Adults...75dkk ....75 dkk.......30 dkk
Casemates, Castle Chapel Adults 30dkk 30dkk 20 dkk
Maritime Museum, The Telegraph Tower .....50dkk .....free.......free
Only the Maritime museum is FREE with Copenhagen Card.
Guided tours are available
11 - 4pm daily except for JUNE - AUGUST ......10 - 5.30pm
I have arrived at the entrance of Kronborg Castle.
First, I have to cross over a moat and through the Dark Gate. Emerging from the gate, there were many tour groups waiting to begin their tour of the Castle. From here, the Castle is half hidden by a high wall, which has a moat beside it, and then plenty of lawn. A walk along the pathway takes me past some bastions and to the main entrance to the Castle.
My husband and I arrived by Train at Helsingor. We could see Kronborg Castle in the distance, so decided to walk.
Unless you are really disabled, I would do the walk, as the going is flat and easy, and you always see so much more when walking. We passed an old crane on display, and could see the town buildings, plus a really good view of the Castle across a canal.
The walk probably only took 20mins and it was good excercise after sitting in the Train.
Elsinore is another Danish town with many old houses, but here, you will find them from every period, from late medieval gothic to neo-classicism of the late 18th century.
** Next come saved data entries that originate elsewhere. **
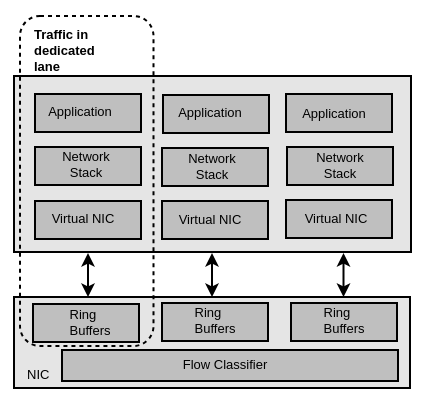
<!DOCTYPE html>
<html lang="en">
<head>
<meta charset="utf-8">
<title>Traffic in dedicated lane</title>
<style>
  :root {
    --paper: #ffffff;
    --ink: #000000;
    --panel: #e5e5e5;
    --node: #bfbfbf;
  }
  * { box-sizing: border-box; margin: 0; }
  html, body { width: 424px; height: 404px; overflow: hidden; background: var(--paper); }
  .diagram {
    position: relative;
    width: 424px;
    height: 404px;
    color: var(--ink);
    font: 13px/16px "Liberation Sans", Arial, sans-serif;
  }
  .panel, .node, .caption, .links { position: absolute; }
  .panel { border: 2px solid var(--ink); background: var(--panel); }
  .host { left: 13px; top: 75px; width: 399px; height: 178px; }
  .nic { left: 13px; top: 296px; width: 398px; height: 93px; }
  .node {
    left: var(--x);
    top: var(--y);
    width: 108px;
    height: 40px;
    display: flex;
    align-items: center;
    justify-content: center;
    border: 2px solid var(--ink);
    background: var(--node);
    text-align: center;
  }
  .node span { position: relative; left: var(--dx, 0); top: var(--dy, -1px); white-space: nowrap; }
  .buffer { text-align: left; }
  .classifier { width: 338px; height: 33px; }
  .lane-title { left: 34px; top: 27px; font-weight: bold; font-size: 13px; }
  .nic-title { left: 27px; top: 367px; }
  .links { left: 0; top: 0; }
</style>
</head>
<body>
<main class="diagram">
  <section class="panel host" aria-label="Host"></section>
  <section class="panel nic" aria-label="NIC"></section>

  <div class="node" style="--x:34px;--y:93px;--dx:-8px"><span>Application</span></div>
  <div class="node" style="--x:162px;--y:94px;--dx:-6px"><span>Application</span></div>
  <div class="node" style="--x:285px;--y:93px;--dx:-5px;--dy:1px"><span>Application</span></div>

  <div class="node" style="--x:34px;--y:146px;--dx:-2px"><span>Network<br>Stack</span></div>
  <div class="node" style="--x:161px;--y:147px;--dx:-3px;--dy:0px"><span>Network<br>Stack</span></div>
  <div class="node" style="--x:286px;--y:146px;--dx:0px;--dy:0px"><span>Network<br>Stack</span></div>

  <div class="node" style="--x:34px;--y:200px;--dx:-5px"><span>Virtual NIC</span></div>
  <div class="node" style="--x:161px;--y:200px;--dx:-5px;--dy:0px"><span>Virtual NIC</span></div>
  <div class="node" style="--x:285px;--y:199px;--dx:-3px;--dy:0px"><span>Virtual NIC</span></div>

  <div class="node buffer" style="--x:32px;--y:303px;--dx:4px;--dy:0px"><span>Ring<br>Buffers</span></div>
  <div class="node buffer" style="--x:161px;--y:302px;--dx:0px"><span>Ring<br>Buffers</span></div>
  <div class="node buffer" style="--x:290px;--y:302px;--dx:0px"><span>Ring<br>Buffers</span></div>

  <div class="node classifier" style="--x:61px;--y:349px;--dx:-5px"><span>Flow Classifier</span></div>

  <p class="caption lane-title">Traffic in<br>dedicated<br>lane</p>
  <p class="caption nic-title">NIC</p>

  <svg class="links" width="424" height="404" viewBox="0 0 424 404" aria-hidden="true">
    <defs>
      <g id="two-way-arrow">
        <line x1="0" y1="7" x2="0" y2="37" stroke="var(--ink)" stroke-width="2"/>
        <path d="M0 0L7 14L0 10.5L-7 14Z M0 44L7 30L0 33.5L-7 30Z" fill="var(--ink)"/>
      </g>
    </defs>
    <rect x="20" y="16" width="133.5" height="330" rx="20" fill="none" stroke="var(--ink)" stroke-width="2" stroke-dasharray="4 4"/>
    <use href="#two-way-arrow" x="88" y="253"/>
    <use href="#two-way-arrow" x="212" y="253"/>
    <use href="#two-way-arrow" x="343.5" y="253"/>
  </svg>
</main>
</body>
</html>
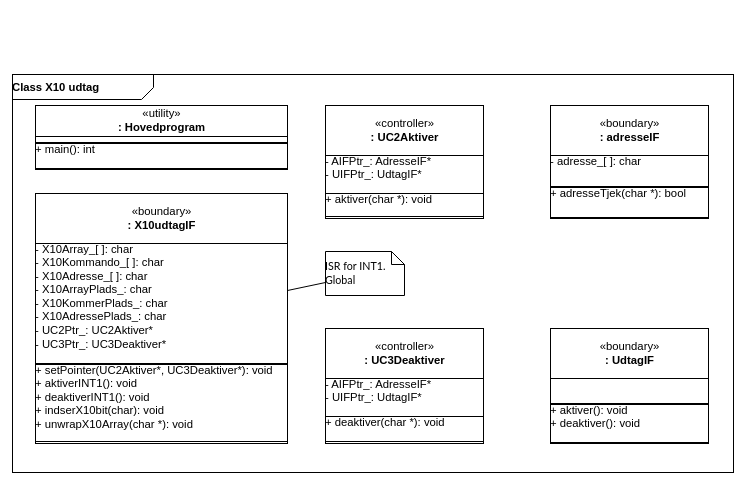
<!DOCTYPE html>
<html lang="da">
<head>
<meta charset="utf-8">
<title>Class X10 udtag</title>
<style>
  :root {
    --paper: #ffffff;
    --ink: #000000;
  }
  * { box-sizing: border-box; margin: 0; padding: 0; }
  html, body { width: 746px; height: 485px; overflow: hidden; background: var(--paper); }
  .diagram {
    position: relative;
    width: 746px;
    height: 485px;
    color: var(--ink);
    font: 11.3px/13.6px "Liberation Sans", Arial, sans-serif;
    white-space: nowrap;
  }
  .lines { position: absolute; left: 0; top: 0; fill: none; stroke: var(--ink); stroke-width: 1; }
  .frame-title { position: absolute; left: 12px; top: 80px; font-size: 11.3px; font-weight: bold; line-height: 14px; }

  .class-box {
    position: absolute;
    display: grid;
    border: 1px solid var(--ink);
    border-bottom-width: 2px;
  }
  .class-box.double-base { border-bottom: 3px double var(--ink); }
  .class-head { display: flex; flex-direction: column; justify-content: center; text-align: center; }
  .class-head h2 { font-size: inherit; line-height: inherit; }
  .members { border-top: 1px solid var(--ink); list-style: none; }
  .members.thick { border-top-width: 2px; }
  .members li { position: relative; left: -1px; top: -1.5px; }

  .hovedprogram { left: 35px; top: 105px; width: 253px; height: 65px; grid-template-rows: 30px 6px 1fr; }
  .x10udtag     { left: 35px; top: 193px; width: 253px; height: 251px; grid-template-rows: 49px 120px 1fr; }
  .uc2aktiver   { left: 325px; top: 105px; width: 159px; height: 114px; grid-template-rows: 49px 38px 1fr; }
  .uc3deaktiver { left: 325px; top: 328px; width: 159px; height: 116px; grid-template-rows: 49px 38px 1fr; }
  .adresse      { left: 550px; top: 105px; width: 159px; height: 114px; grid-template-rows: 49px 31px 1fr; }
  .udtag        { left: 550px; top: 328px; width: 159px; height: 116px; grid-template-rows: 49px 25px 1fr; }

  .note { position: absolute; left: 325px; top: 259px; font: 10.7px/14px Lato, "Open Sans", sans-serif; }
</style>
</head>
<body>
<main class="diagram">
  <svg class="lines" width="746" height="485" viewBox="0 0 746 485" aria-hidden="true">
    <g transform="translate(.5 .5)">
      <rect class="frame" x="12" y="74" width="721" height="398"/>
      <path class="frame-tab" d="M153 74V87L141 99H12"/>
      <path class="note-outline" d="M325 251H391L404 264V295H325Z"/>
      <path class="note-fold" d="M391 251V264H404"/>
      <line class="note-link" x1="287" y1="290" x2="325" y2="282"/>
    </g>
  </svg>

  <h1 class="frame-title">Class X10 udtag</h1>

  <section class="class-box hovedprogram">
    <header class="class-head"><p>«utility»</p><h2>: Hovedprogram</h2></header>
    <ul class="members"></ul>
    <ul class="members thick">
      <li>+ main(): int</li>
    </ul>
  </section>

  <section class="class-box double-base x10udtag">
    <header class="class-head"><p>«boundary»</p><h2>: X10udtagIF</h2></header>
    <ul class="members">
      <li>- X10Array_[ ]: char</li>
      <li>- X10Kommando_[ ]: char</li>
      <li>- X10Adresse_[ ]: char</li>
      <li>- X10ArrayPlads_: char</li>
      <li>- X10KommerPlads_: char</li>
      <li>- X10AdressePlads_: char</li>
      <li>- UC2Ptr_: UC2Aktiver*</li>
      <li>- UC3Ptr_: UC3Deaktiver*</li>
    </ul>
    <ul class="members thick">
      <li>+ setPointer(UC2Aktiver*, UC3Deaktiver*): void</li>
      <li>+ aktiverINT1(): void</li>
      <li>+ deaktiverINT1(): void</li>
      <li>+ indserX10bit(char): void</li>
      <li>+ unwrapX10Array(char *): void</li>
    </ul>
  </section>

  <section class="class-box double-base uc2aktiver">
    <header class="class-head"><p>«controller»</p><h2>: UC2Aktiver</h2></header>
    <ul class="members">
      <li>- AIFPtr_: AdresseIF*</li>
      <li>- UIFPtr_: UdtagIF*</li>
    </ul>
    <ul class="members">
      <li>+ aktiver(char *): void</li>
    </ul>
  </section>

  <section class="class-box adresse">
    <header class="class-head"><p>«boundary»</p><h2>: adresseIF</h2></header>
    <ul class="members">
      <li>- adresse_[ ]: char</li>
    </ul>
    <ul class="members thick">
      <li>+ adresseTjek(char *): bool</li>
    </ul>
  </section>

  <aside class="note">
    <p>ISR for INT1.</p>
    <p>Global</p>
  </aside>

  <section class="class-box double-base uc3deaktiver">
    <header class="class-head"><p>«controller»</p><h2>: UC3Deaktiver</h2></header>
    <ul class="members">
      <li>- AIFPtr_: AdresseIF*</li>
      <li>- UIFPtr_: UdtagIF*</li>
    </ul>
    <ul class="members">
      <li>+ deaktiver(char *): void</li>
    </ul>
  </section>

  <section class="class-box udtag">
    <header class="class-head"><p>«boundary»</p><h2>: UdtagIF</h2></header>
    <ul class="members"></ul>
    <ul class="members thick">
      <li>+ aktiver(): void</li>
      <li>+ deaktiver(): void</li>
    </ul>
  </section>
</main>
</body>
</html>
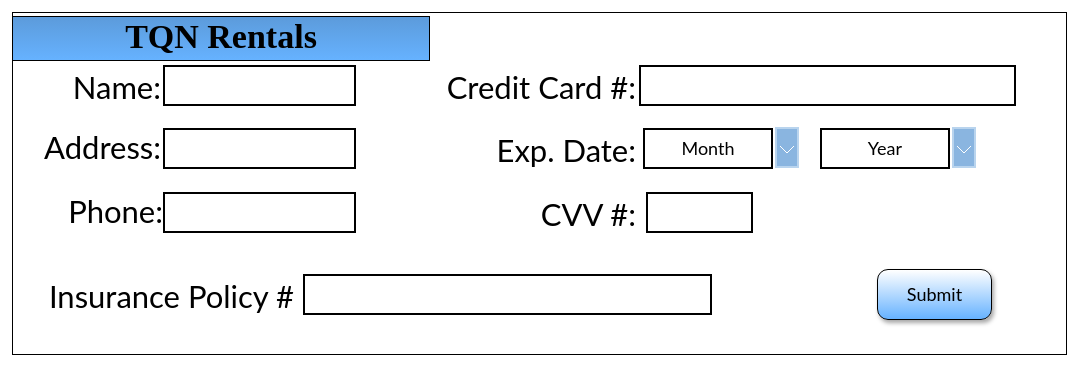
<!DOCTYPE html>
<html lang="en">
<head>
<meta charset="utf-8">
<title>Rental payment form</title>
<style>
:root {
  --ink: #000;
  --paper: #fff;
  --sky: #66b2ff;
  --banner-top: #5c9bdb;
  --arrow: #8ab5e0;
  --arrow-edge: #b9d4ee;
}
* { box-sizing: border-box; margin: 0; }
html, body { width: 1079px; height: 367px; overflow: hidden; background: var(--paper); }
body { padding: 12px; color: var(--ink); font: 31px/41px Lato, sans-serif; white-space: nowrap; }
.panel { width: 1055px; height: 343px; border: 1px solid var(--ink); padding-top: 3px; }
.banner {
  width: 418px; height: 45px; margin-left: -1px;
  border: 1px solid var(--ink);
  background: linear-gradient(var(--banner-top), var(--sky));
  font: bold 34px/39px "Liberation Serif", serif;
  text-align: center;
}
.columns { display: flex; margin-top: 4px; }
.column { display: grid; grid-template-rows: 63px 64px 41px; align-items: start; }
.renter { width: 417px; }
.row { display: flex; height: 41px; }
.label { text-align: right; position: relative; top: 2px; flex: none; }
.renter .label { width: 148px; margin-right: 2px; }
.card .label { width: 206px; margin-right: 3px; }
.renter .address { top: -1px; }
.renter .phone { width: 150px; margin-right: 0; top: -1px; }
.card .expiry { margin-right: 7px; }
.card .cvv { margin-right: 10px; }
.box { border: 2px solid var(--ink); background: var(--paper); height: 41px; flex: none; }
.box-renter { width: 193px; }
.box-card { width: 377px; }
.box-cvv { width: 107px; }
.box-policy { width: 409px; }
.choice { width: 130px; font-size: 18px; line-height: 36px; text-align: center; }
.arrow {
  width: 24px; height: 41px; margin: -1px 21px 0 2px; flex: none;
  border: 2px solid var(--arrow-edge); background: var(--arrow);
}
.arrow svg { display: block; }
.footer { display: flex; margin-top: 41px; }
.footer .label { width: 281px; margin-right: 9px; }
.submit {
  width: 115px; height: 51px; margin: -5px 0 0 165px;
  border: 1px solid var(--ink); border-radius: 11px;
  background: linear-gradient(var(--paper), var(--sky));
  box-shadow: 2px 3px 4px rgba(0, 0, 0, .35);
  color: inherit; font-size: 18px; line-height: 48px;
  text-align: center; text-decoration: none;
}
</style>
</head>
<body>
<main class="panel">
  <h1 class="banner">TQN Rentals</h1>
  <div class="columns">
    <section class="column renter">
      <div class="row"><span class="label">Name:</span><span class="box box-renter"></span></div>
      <div class="row"><span class="label address">Address:</span><span class="box box-renter"></span></div>
      <div class="row"><span class="label phone">Phone:</span><span class="box box-renter"></span></div>
    </section>
    <section class="column card">
      <div class="row"><span class="label">Credit Card #:</span><span class="box box-card"></span></div>
      <div class="row">
        <span class="label expiry">Exp. Date:</span>
        <span class="box choice">Month</span>
        <span class="arrow"><svg width="20" height="37" aria-hidden="true"><defs><polyline id="chevron" points="3,17 10,24 17,17" fill="none" stroke="#fff"/></defs><use href="#chevron"/></svg></span>
        <span class="box choice">Year</span>
        <span class="arrow"><svg width="20" height="37" aria-hidden="true"><use href="#chevron"/></svg></span>
      </div>
      <div class="row"><span class="label cvv">CVV #:</span><span class="box box-cvv"></span></div>
    </section>
  </div>
  <div class="footer">
    <span class="label">Insurance Policy #</span><span class="box box-policy"></span>
    <a class="submit" href="#">Submit</a>
  </div>
</main>
</body>
</html>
It is one of the best preserved medieval towns in Denmark. I was glad I just didn't visit the Castle and move on, because I really enjoyed walking the narrow cobblestoned streets. The Houses were right on the cobblestone street, and many had Hollyhocks coming up through the cobblestones, it really was "olde worlde" charm!
I could see the ochre coloured, timber framed houses were old, I just loved walking this old area!
Yes, they still are people's homes today.
We went there to visit the monastery but finally we realized that it’s the church that really worths a visit.
Church of St Mary is dedicated to Virgin Mary as all of the monasteries that Carmelite monks once built (Virgin Mary was supposed to protect the monks on their way). We got the basic information at the entrance where according to the sign in front of the church:
in 1430 King Erik of Pomerania presented the Carmelite monks with the site on which they built their church and monastery. These first buildings burned down in 1450 but in the following fifty years the present buildings were erected on the same site. They now institute the best preserved medieval monastery in Scandinavia. After the reformation the monastery, in 1541 was made into a “hospital” for aged, poor and sick people and from 1576 to 1819 the church was used by the German congregation and the Garrison. Since 1819 it has been a Danish parish church. During 1901-1907 professor H.B.Stor restored the church and the monastery
We walked inside the centre aisle (pic 2) and we started checking small details like the typical (in the area) small ship hanging from the top (pic 3). The altarpiece dates from 1637 but there are also many murals and paintings from late 15th century.
We took some photos of some paintings (pics 4-5) and checked also the baroque music organ. This is the organ that Diederich Buxtehude, the german Danish organist and composer played from 1660 to 1668 (Buxtehude was one of the most important composers of baroque period). Concerts take place in the church but we weren’t lucky enough to see any during our short visit in Helsingor.
The church is open Tuesday to Sunday 10.00-15.00.
Guided tours in the church and monastery take place at 14.00